Work instructions: Give back exactly the lines of the data below, starting with the line that has "301L317 317M358 279L333" and going on through the line that has "370L1018 395L1030 454L1108".

Data records:
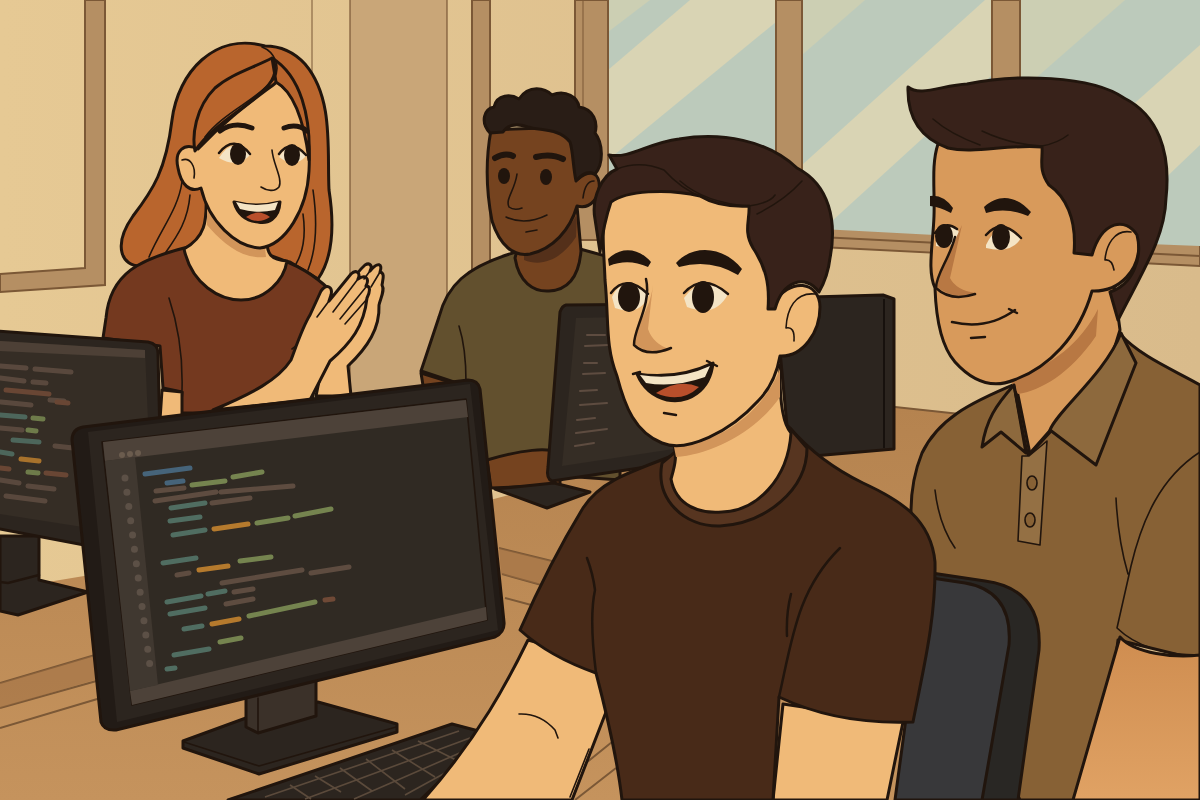
<!DOCTYPE html>
<html lang="en">
<head>
<meta charset="utf-8">
<title>Team in the computer lab</title>
<style>
:root{--ink:#21150d;--wall:#e2c592;--frame:#b58f63;--glass:#bccabb;--desk:#bd8a55;--metal:#2c251f;--screen:#352d25;
--light:#f0ba78;--lightShade:#d2955a;--tan:#d89a5b;--tanShade:#b87843;--brown:#75431f;--brownShade:#54301a;
--rust:#74391f;--olive:#62502e;--polo:#876135;--tee:#482a18;--hair:#38221a;--ginger:#b9652d;--cream:#f4e4c5}
html,body{margin:0;height:100%;overflow:hidden;background:var(--wall)}
svg{display:block;width:1200px;height:800px}
.o{stroke:var(--ink);stroke-width:3;stroke-linejoin:round;stroke-linecap:round}
.l{fill:none;stroke:var(--ink);stroke-width:2.5;stroke-linecap:round;stroke-linejoin:round}
.thin{stroke-width:1.6}
.edge{fill:none;stroke:#7b5836;stroke-width:2}
.frame{fill:var(--frame);stroke:#7b5836;stroke-width:2}
.metal{fill:var(--metal)}.screen{fill:var(--screen)}
.light{fill:var(--light)}.tan{fill:var(--tan)}.brown{fill:var(--brown)}
.hair{fill:var(--hair)}.ginger{fill:var(--ginger)}.ink{fill:var(--ink)}.white{fill:var(--cream)}
.code path{fill:none;stroke-width:5;stroke-linecap:round}
.blue{stroke:#46647a}.teal{stroke:#506d61}.green{stroke:#75844f}.amber{stroke:#b57a2d}.grey{stroke:#5e4c40}.clay{stroke:#6f4936}
</style>
</head>
<body>
<svg viewBox="0 0 1200 800" role="img" aria-label="Four smiling colleagues in a computer lab, one seated at a monitor showing code">
<defs>
<linearGradient id="wallTone"><stop stop-color="#e6c994"/><stop offset="1" stop-color="#d9bb8b"/></linearGradient>
<linearGradient id="deskTone" x2="0" y2="1"><stop stop-color="#b5834f"/><stop offset="1" stop-color="#c5935d"/></linearGradient>
<linearGradient id="armTone" x2="0" y2="1"><stop stop-color="#cf8d50"/><stop offset="1" stop-color="#e0a264"/></linearGradient>
<clipPath id="panes"><path d="M608 0H776V224L608 215ZM802 0H992V238L802 228ZM1020 0H1200V246L1020 239Z"/></clipPath>
</defs>

<g id="room">
<rect width="1200" height="800" fill="url(#wallTone)"/>
<path class="frame" d="M85 0H105V285L0 292V274L85 268Z"/>
<path class="edge" d="M312 0V260" opacity=".5"/>
<rect x="350" width="97" height="400" fill="#c9a678"/>
<path class="edge" d="M350 0V400M447 0V300" opacity=".6"/>
<path class="frame" d="M472 0H490V300H472ZM575 0H608V240H575Z"/>
<path class="edge" d="M583 0V130" opacity=".5"/>
<path class="frame" d="M608 0H1200V266L820 247L608 238Z"/>
<path class="edge" d="M820 237L1200 256"/>
<g id="windows" clip-path="url(#panes)">
<rect x="600" width="600" height="260" fill="var(--glass)"/>
<path fill="#d9d4b4" d="M608 70L690 0H776V22L608 160ZM802 165L985 0H992V75L820 232H802ZM1020 205L1200 45V145L1090 250H1020Z"/>
<path fill="#cccfb3" d="M608 0H650L608 32ZM802 0H865L802 55ZM1020 0H1125L1020 92Z"/>
</g>
<path class="edge" d="M608 0V215M776 0V224M802 0V228M992 0V238M1020 0V239"/>
</g>

<g id="desks">
<path fill="url(#deskTone)" d="M0 590L90 575L490 500L790 420L895 407L960 414V800H0Z"/>
<path class="edge" d="M895 407L960 414M0 683L95 655M0 708L100 680M0 728L104 697M499 548L560 563M502 574L545 586M505 598L535 606M540 800L612 742M575 800L616 768"/>
<path fill="#9b6d40" opacity=".5" d="M0 683L95 655V680L0 708ZM499 548L560 563L552 588L501 574Z"/>
</g>

<g id="woman">
<path class="ginger o" d="M265 46C215 32 178 72 172 120C166 170 153 190 133 216C112 246 122 267 141 266C160 265 170 252 190 247L290 262L318 279C334 256 334 222 329 190C327 150 334 98 305 64C294 52 280 46 265 46Z"/>
<path class="l thin" d="M182 182C178 210 160 230 149 257M190 195C188 220 178 235 166 252M313 190C318 225 316 250 308 270M303 214C306 235 303 252 296 264"/>
<path class="o" fill="var(--rust)" d="M188 247C140 259 110 273 106 318L103 338L160 346L163 388L182 392L180 413H310L330 290C315 276 300 265 266 254Z"/>
<path class="l thin" d="M182 390C183 355 178 325 169 298M292 349C298 345 302 338 306 330"/>
<path class="light o" d="M206 196C207 222 205 237 184 249C192 285 220 300 241 300C266 300 284 280 287 261C271 260 267 254 267 241Z"/>
<path fill="var(--lightShade)" d="M207 206C222 231 241 247 265 248L266 257C240 260 220 240 207 225Z"/>
<path class="light o" d="M198 149C184 142 174 151 178 168C181 185 190 193 201 188C209 222 236 247 260 248C286 245 307 209 309 171C311 134 303 100 277 82C252 101 226 119 198 149Z"/>
<path class="l thin" d="M182 160C190 157 196 166 194 178"/>
<path class="ginger o" d="M272 58C291 90 222 111 195 151C192 136 195 108 215 88C231 74 253 68 272 58C301 76 311 117 309 160C304 121 294 92 276 82Z"/>
<path class="l thin" d="M262 47C275 52 281 67 274 79C257 100 224 112 205 137"/>
<path class="l" stroke-width="5" style="stroke-width:5" d="M220 131C231 123 242 124 252 128M284 128Q297 123 307 131"/>
<path class="white" d="M219 158Q233 135 250 155Q238 169 219 158ZM279 157Q290 138 306 156Q295 169 279 157Z"/>
<path class="l" d="M219 153Q234 134 250 154M279 154Q291 138 306 155"/>
<ellipse class="ink" cx="238" cy="154" rx="8" ry="11"/><ellipse class="ink" cx="292" cy="155" rx="8" ry="11"/>
<path class="l thin" d="M272 150C273 164 283 179 279 187C275 192 267 191 261 187"/>
<path class="ink o" d="M234 202Q257 208 280 202C279 220 267 224 258 222C245 221 237 213 234 202Z"/>
<path class="white" d="M236 202Q257 208 278 202L275 210Q257 214 240 209Z"/>
<path fill="#b94f2b" d="M246 217Q258 208 270 217Q258 225 246 217Z"/>
<g class="light">
<path class="o" d="M162 390L182 392V420H160Z"/>
<path class="o" d="M316 396L331 322C343 293 355 274 365 265C370 262 373 266 370 271C378 261 383 264 380 272C385 273 383 279 382 285C385 290 381 297 379 305C380 328 368 347 348 366L351 396Z"/>
<path class="o" d="M213 410C253 393 278 380 291 360C297 344 303 326 310 315L321 291C327 283 333 287 331 295L329 301L351 274C356 269 361 273 358 279C365 274 370 278 366 286C371 286 370 292 367 298C364 326 351 343 330 361L310 400Z"/>
<path class="l thin" d="M329 301L317 317M358 279L333 312M366 287L340 319M367 299L345 324M370 271L364 279M380 272L371 287"/>
</g>
</g>

<g id="back-colleague">
<path class="o" fill="var(--olive)" d="M516 252C465 267 447 286 439 317L421 371L463 385L480 470L620 480V260L580 249Z"/>
<path class="l thin" d="M466 382Q466 348 459 326"/>
<path class="brown o" d="M421 373L463 386L459 410H427ZM487 460C525 449 545 448 560 452V485L491 488Z"/>
<path class="brown o" d="M521 235L515 258C519 282 533 292 549 291C569 290 579 275 581 251L576 195Z"/>
<path fill="var(--brownShade)" d="M524 250C545 258 564 238 577 214L576 237C563 257 544 268 524 260Z"/>
<path class="brown o" d="M491 130C486 157 485 185 492 221C500 246 514 257 530 254C553 249 570 230 577 206C591 210 601 196 599 182C597 171 588 171 578 179L571 127Z"/>
<path class="l thin" d="M594 181Q585 181 583 198"/>
<path fill="#291d16" class="o" d="M490 133C480 122 484 109 494 107C497 94 511 94 519 99C529 84 545 88 552 95C566 89 578 98 579 107C594 109 598 123 595 133C603 143 604 164 595 174Q586 169 576 181C573 167 573 151 570 142C559 128 541 131 528 127Q510 121 503 132Z"/>
<path class="l" style="stroke-width:6" d="M495 158Q505 152 513 156M536 157Q551 153 563 159"/>
<ellipse class="ink" cx="504" cy="176" rx="6" ry="8"/><ellipse class="ink" cx="546" cy="177" rx="6" ry="8"/>
<path class="l thin" d="M517 174C515 190 505 199 509 207Q514 211 522 208M506 217Q525 226 547 215M526 232L537 230"/>
</g>

<g id="polo-colleague">
<path class="o" fill="var(--polo)" d="M1018 383C967 404 938 420 922 453C907 490 908 530 921 580L1020 800H1098L1118 640L1200 660V385C1174 370 1141 357 1120 334Z"/>
<path class="o" fill="url(#armTone)" d="M1120 637C1135 654 1175 658 1200 655V800H1073Z"/>
<path class="l thin" d="M1200 452C1160 478 1142 520 1131 566L1117 628Q1145 655 1200 655M1116 498Q1118 540 1128 574M935 490Q939 525 955 548"/>
<path class="tan o" d="M1011 370L1018 395L1030 454L1108 369L1120 330L1112 270Z"/>
<path fill="var(--tanShade)" d="M1008 377C1046 371 1080 345 1098 309L1096 336C1070 374 1040 391 1018 394Z"/>
<path class="o" fill="#8d693d" d="M1121 333C1105 374 1057 411 1050 430L1096 465L1136 363ZM1014 385C996 405 986 420 982 447L1001 432L1026 453Z"/>
<path class="l" d="M1014 386Q1022 430 1028 455L1050 430"/>
<path class="o thin" fill="#947044" d="M1022 456L1018 541L1040 545L1047 441L1029 456Z"/>
<g fill="#876135" class="l thin" style="fill:#876135"><ellipse cx="1032" cy="483" rx="5" ry="7"/><ellipse cx="1030" cy="520" rx="5" ry="7"/></g>
<path class="tan o" d="M938 144C931 165 935 190 934 216C933 245 927 270 935 288C936 318 941 346 955 362C973 382 992 389 1014 380C1048 368 1079 337 1092 291C1120 292 1140 270 1139 242C1138 218 1111 214 1096 236L1050 140Z"/>
<path class="l thin" d="M1131 232C1114 229 1106 246 1105 260Q1112 259 1114 270"/>
<path class="hair o" d="M908 87C920 97 943 85 967 84C1015 74 1091 75 1124 98C1158 115 1171 152 1166 198C1165 238 1142 272 1118 320L1110 292C1132 285 1143 259 1137 235C1126 217 1102 220 1092 255L1074 253C1077 218 1065 196 1049 185C1038 170 1043 159 1042 147C1008 144 974 154 948 148C923 139 907 120 908 87Z"/>
<path class="l thin" stroke="#20130e" d="M933 119Q950 134 980 145M982 131Q1012 145 1042 146Q1058 143 1068 135"/>
<path class="ink" d="M930 196Q943 194 953 208L951 213Q940 207 930 206ZM984 207C1000 192 1018 197 1031 212L1028 216Q1007 207 986 213Z"/>
<path class="white" d="M936 238Q947 216 959 232Q955 250 936 246ZM986 245Q1000 216 1021 238Q1012 254 986 248Z"/>
<path class="l" d="M935 233Q945 220 957 229M986 235Q1001 217 1021 238"/>
<ellipse class="ink" cx="944" cy="236" rx="9" ry="12"/><ellipse class="ink" cx="1001" cy="237" rx="9" ry="13"/>
<path fill="var(--tanShade)" d="M962 225C948 255 942 270 936 286Q953 301 975 293Q956 290 950 278Z"/>
<path class="l" d="M955 237C949 260 936 274 936 288Q951 302 975 294M952 322C977 328 997 323 1015 310M1009 309L1017 313M971 338L985 337"/>
</g>

<g id="back-monitors">
<path class="metal o" d="M775 298L883 295L894 299V449L790 458Z"/>
<path class="edge" stroke="#17110d" d="M884 299V448" style="stroke:#17110d"/>
<path class="metal o" d="M566 305L680 304V462L552 481Q546 479 548 467L560 312Q562 306 566 305Z"/>
<path class="screen" d="M576 318L680 316V448L562 466Z"/>
<g class="code"><path class="grey" style="stroke-width:2" d="M587 335h18M585 346l23-1M584 363h13M583 374l22-1M580 391l17-1M580 405l27-2M577 420l18-2M576 433l31-4M575 446l19-3"/></g>
<path class="metal o" d="M495 489L554 483L590 492L547 508Z"/>
</g>

<g id="left-monitor">
<path class="metal o" d="M0 536H39V580L88 592L18 615L0 611Z"/>
<path class="l" d="M39 575L8 583L0 582"/>
<path class="metal o" d="M-5 331L148 342Q158 344 158 353L163 560L-5 528Z"/>
<path class="screen" d="M0 341L145 350L153 538L0 514Z"/>
<path fill="#4d4036" d="M0 341L145 350V358L0 351Z"/>
<g class="code" style="opacity:.9"><path class="grey" d="M0 366l26 2M35 369l36 3M0 378l24 3M33 382l13 1M1 402l30 3M50 400l14 1M0 428l22 2M55 446l18 2M0 480l19 3M28 486l26 3M6 496l39 5"/><path class="clay" d="M6 390l43 4M57 402l11 1M0 468l9 1M46 473l20 2"/><path class="teal" d="M0 415l25 2M13 440l26 2M0 452l12 2"/><path class="green" d="M33 418l10 1M28 430l8 1M28 472l10 1"/><path class="amber" d="M21 459l18 2"/></g>
</g>

<g id="main-monitor">
<path class="metal o" d="M183 741L246 718L318 702L397 724V732L259 774L183 748Z"/>
<path class="l thin" d="M184 742L259 766L396 727"/>
<path class="o" fill="#3b3129" d="M246 694L316 680V716L258 733L246 727Z"/>
<path class="l thin" d="M258 698V732"/>
<path class="o" fill="#221b16" d="M83 427L468 380Q478 380 480 389L504 622Q505 632 495 637L116 730Q104 731 101 722L72 440Q72 429 83 427Z"/>
<path class="metal" d="M88 432L470 384L498 630L117 722Z"/>
<path class="screen l thin" style="fill:#302a23" d="M102 442L466 399L487 620L132 705Z"/>
<path fill="#4d4239" d="M103 442L466 400L468 417L105 461ZM130 691L486 607L487 620L132 705Z"/>
<path fill="#403830" d="M105 461L135 457L158 685L130 691Z"/>
<g fill="#6b5c4e"><circle cx="122" cy="455" r="3"/><circle cx="130" cy="454" r="3"/><circle cx="138" cy="453" r="3"/></g>
<path fill="none" stroke="#5c5046" stroke-width="7" stroke-linecap="round" stroke-dasharray="0 14.4" d="M125 478L151 674"/>
<g class="code">
<path class="blue" d="M145 474l45-6M167 483l16-2"/>
<path class="teal" d="M171 508l34-5M170 521l30-4M173 535l32-5M163 563l33-5M167 602l34-6M208 594l17-3M170 614l35-6M184 629l18-3M174 655l35-6M167 669l8-1"/>
<path class="green" d="M192 485l33-4M233 477l29-5M257 523l31-5M295 516l36-7M240 561l31-4M249 616l66-14M220 642l21-4"/>
<path class="amber" d="M214 529l34-5M199 570l29-4M212 624l27-5"/>
<path class="grey" d="M156 491l28-3M155 501l61-9M221 492l72-6M212 503l38-5M177 575l12-2M222 583l80-13M311 573l38-6M234 592l19-3M226 604l27-5"/>
<path class="clay" d="M325 600l8-1"/>
</g>
</g>

<g id="keyboard">
<path class="metal o" d="M228 800L452 724L490 734L420 800Z"/>
<path fill="none" stroke="#5b4a3b" stroke-width="1.6" d="M265 797L459 731M305 799L470 738M354 799L478 745M405 795L465 762M290 785L311 799M315 776L341 792M340 768L372 791M366 759L405 789M392 750L435 777M418 741L460 762"/>
</g>

<g id="chair">
<path class="o" fill="#292724" d="M925 572L985 581Q1043 589 1039 650L1018 800H900Z"/>
<path class="o" fill="#38383a" d="M925 577L965 583Q1013 591 1009 645L982 800H895Z"/>
</g>

<g id="developer">
<path class="light o" d="M528 640C509 679 479 737 423 800H572L606 712L600 660ZM783 704L773 800H887L903 722Z"/>
<path class="l thin" d="M519 714Q540 713 555 730L558 738M589 749L570 797"/>
<path class="o" fill="var(--tee)" d="M672 456C624 474 599 483 583 508C558 549 539 587 520 630Q550 657 596 673C606 711 617 756 622 800H773L779 697Q838 725 913 722C923 670 936 620 935 562C931 519 900 500 863 483C834 469 811 452 790 428Z"/>
<path class="l" d="M596 673Q589 618 595 590M779 697C792 640 797 590 840 548M595 590Q593 574 587 558M787 636Q786 613 791 594"/>
<path class="o" fill="#573520" d="M662 463C655 499 684 527 720 526C766 523 807 490 807 448L788 426L674 453Z"/>
<path class="light o" d="M672 438C678 456 675 465 671 479C676 506 700 514 722 512C757 511 788 479 791 433Q779 420 780 365Z"/>
<path fill="var(--lightShade)" d="M674 447C720 443 763 412 780 369V397C756 432 711 455 676 457Z"/>
<path class="light o" d="M611 195C599 220 604 247 605 280C609 320 605 346 617 376C625 407 635 432 662 443C687 453 730 432 758 401C771 388 777 373 780 356C803 357 820 332 820 307C820 282 790 275 772 306L755 205L690 185Z"/>
<path class="l thin" d="M815 294C795 292 787 309 786 328Q795 326 794 341"/>
<path class="hair o" d="M595 219C591 198 602 175 617 169L609 155C631 159 647 143 679 139C722 132 767 140 797 168C830 185 837 222 830 258Q828 276 819 292C806 274 783 280 775 309H768C770 283 765 266 753 248C743 231 750 220 749 206C728 207 713 204 700 196C666 188 626 191 611 202Q604 222 600 252Z"/>
<path class="l thin" d="M617 169Q640 160 664 170Q681 189 702 197M680 181Q705 203 749 206Q770 203 775 195M757 214Q785 200 802 181"/>
<path class="ink" d="M608 259C621 246 639 248 651 262L648 267Q628 258 609 266ZM676 263C694 243 725 247 742 269L738 275Q710 258 679 267Z"/>
<path class="white" d="M612 297Q623 273 649 295Q640 317 615 308ZM684 298Q701 273 728 294Q716 318 687 307Z"/>
<path class="l" d="M611 293Q626 273 648 294M684 293Q703 272 728 294"/>
<ellipse class="ink" cx="629" cy="297" rx="11" ry="15"/><ellipse class="ink" cx="703" cy="297" rx="11" ry="16"/>
<path fill="var(--lightShade)" d="M653 285C650 311 635 326 634 343Q648 357 671 350Q653 344 648 329Z"/>
<path class="l" d="M646 279C652 304 633 330 634 345Q647 358 671 348M664 413L676 415"/>
<path class="ink o" d="M637 374Q677 380 713 363C710 391 688 404 667 400C651 396 642 386 637 374Z"/>
<path class="white" d="M640 375Q678 381 710 366L705 377Q674 388 646 383Z"/>
<path fill="#b94f2b" d="M656 393Q679 378 699 387Q681 404 656 393Z"/>
<path class="l" d="M633 374L640 372M707 361L717 366"/>
</g>
</svg>
</body>
</html>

Output below:
<path class="l thin" d="M329 301L317 317M358 279L333 312M366 287L340 319M367 299L345 324M370 271L364 279M380 272L371 287"/>
</g>
</g>

<g id="back-colleague">
<path class="o" fill="var(--olive)" d="M516 252C465 267 447 286 439 317L421 371L463 385L480 470L620 480V260L580 249Z"/>
<path class="l thin" d="M466 382Q466 348 459 326"/>
<path class="brown o" d="M421 373L463 386L459 410H427ZM487 460C525 449 545 448 560 452V485L491 488Z"/>
<path class="brown o" d="M521 235L515 258C519 282 533 292 549 291C569 290 579 275 581 251L576 195Z"/>
<path fill="var(--brownShade)" d="M524 250C545 258 564 238 577 214L576 237C563 257 544 268 524 260Z"/>
<path class="brown o" d="M491 130C486 157 485 185 492 221C500 246 514 257 530 254C553 249 570 230 577 206C591 210 601 196 599 182C597 171 588 171 578 179L571 127Z"/>
<path class="l thin" d="M594 181Q585 181 583 198"/>
<path fill="#291d16" class="o" d="M490 133C480 122 484 109 494 107C497 94 511 94 519 99C529 84 545 88 552 95C566 89 578 98 579 107C594 109 598 123 595 133C603 143 604 164 595 174Q586 169 576 181C573 167 573 151 570 142C559 128 541 131 528 127Q510 121 503 132Z"/>
<path class="l" style="stroke-width:6" d="M495 158Q505 152 513 156M536 157Q551 153 563 159"/>
<ellipse class="ink" cx="504" cy="176" rx="6" ry="8"/><ellipse class="ink" cx="546" cy="177" rx="6" ry="8"/>
<path class="l thin" d="M517 174C515 190 505 199 509 207Q514 211 522 208M506 217Q525 226 547 215M526 232L537 230"/>
</g>

<g id="polo-colleague">
<path class="o" fill="var(--polo)" d="M1018 383C967 404 938 420 922 453C907 490 908 530 921 580L1020 800H1098L1118 640L1200 660V385C1174 370 1141 357 1120 334Z"/>
<path class="o" fill="url(#armTone)" d="M1120 637C1135 654 1175 658 1200 655V800H1073Z"/>
<path class="l thin" d="M1200 452C1160 478 1142 520 1131 566L1117 628Q1145 655 1200 655M1116 498Q1118 540 1128 574M935 490Q939 525 955 548"/>
<path class="tan o" d="M1011 370L1018 395L1030 454L1108 369L1120 330L1112 270Z"/>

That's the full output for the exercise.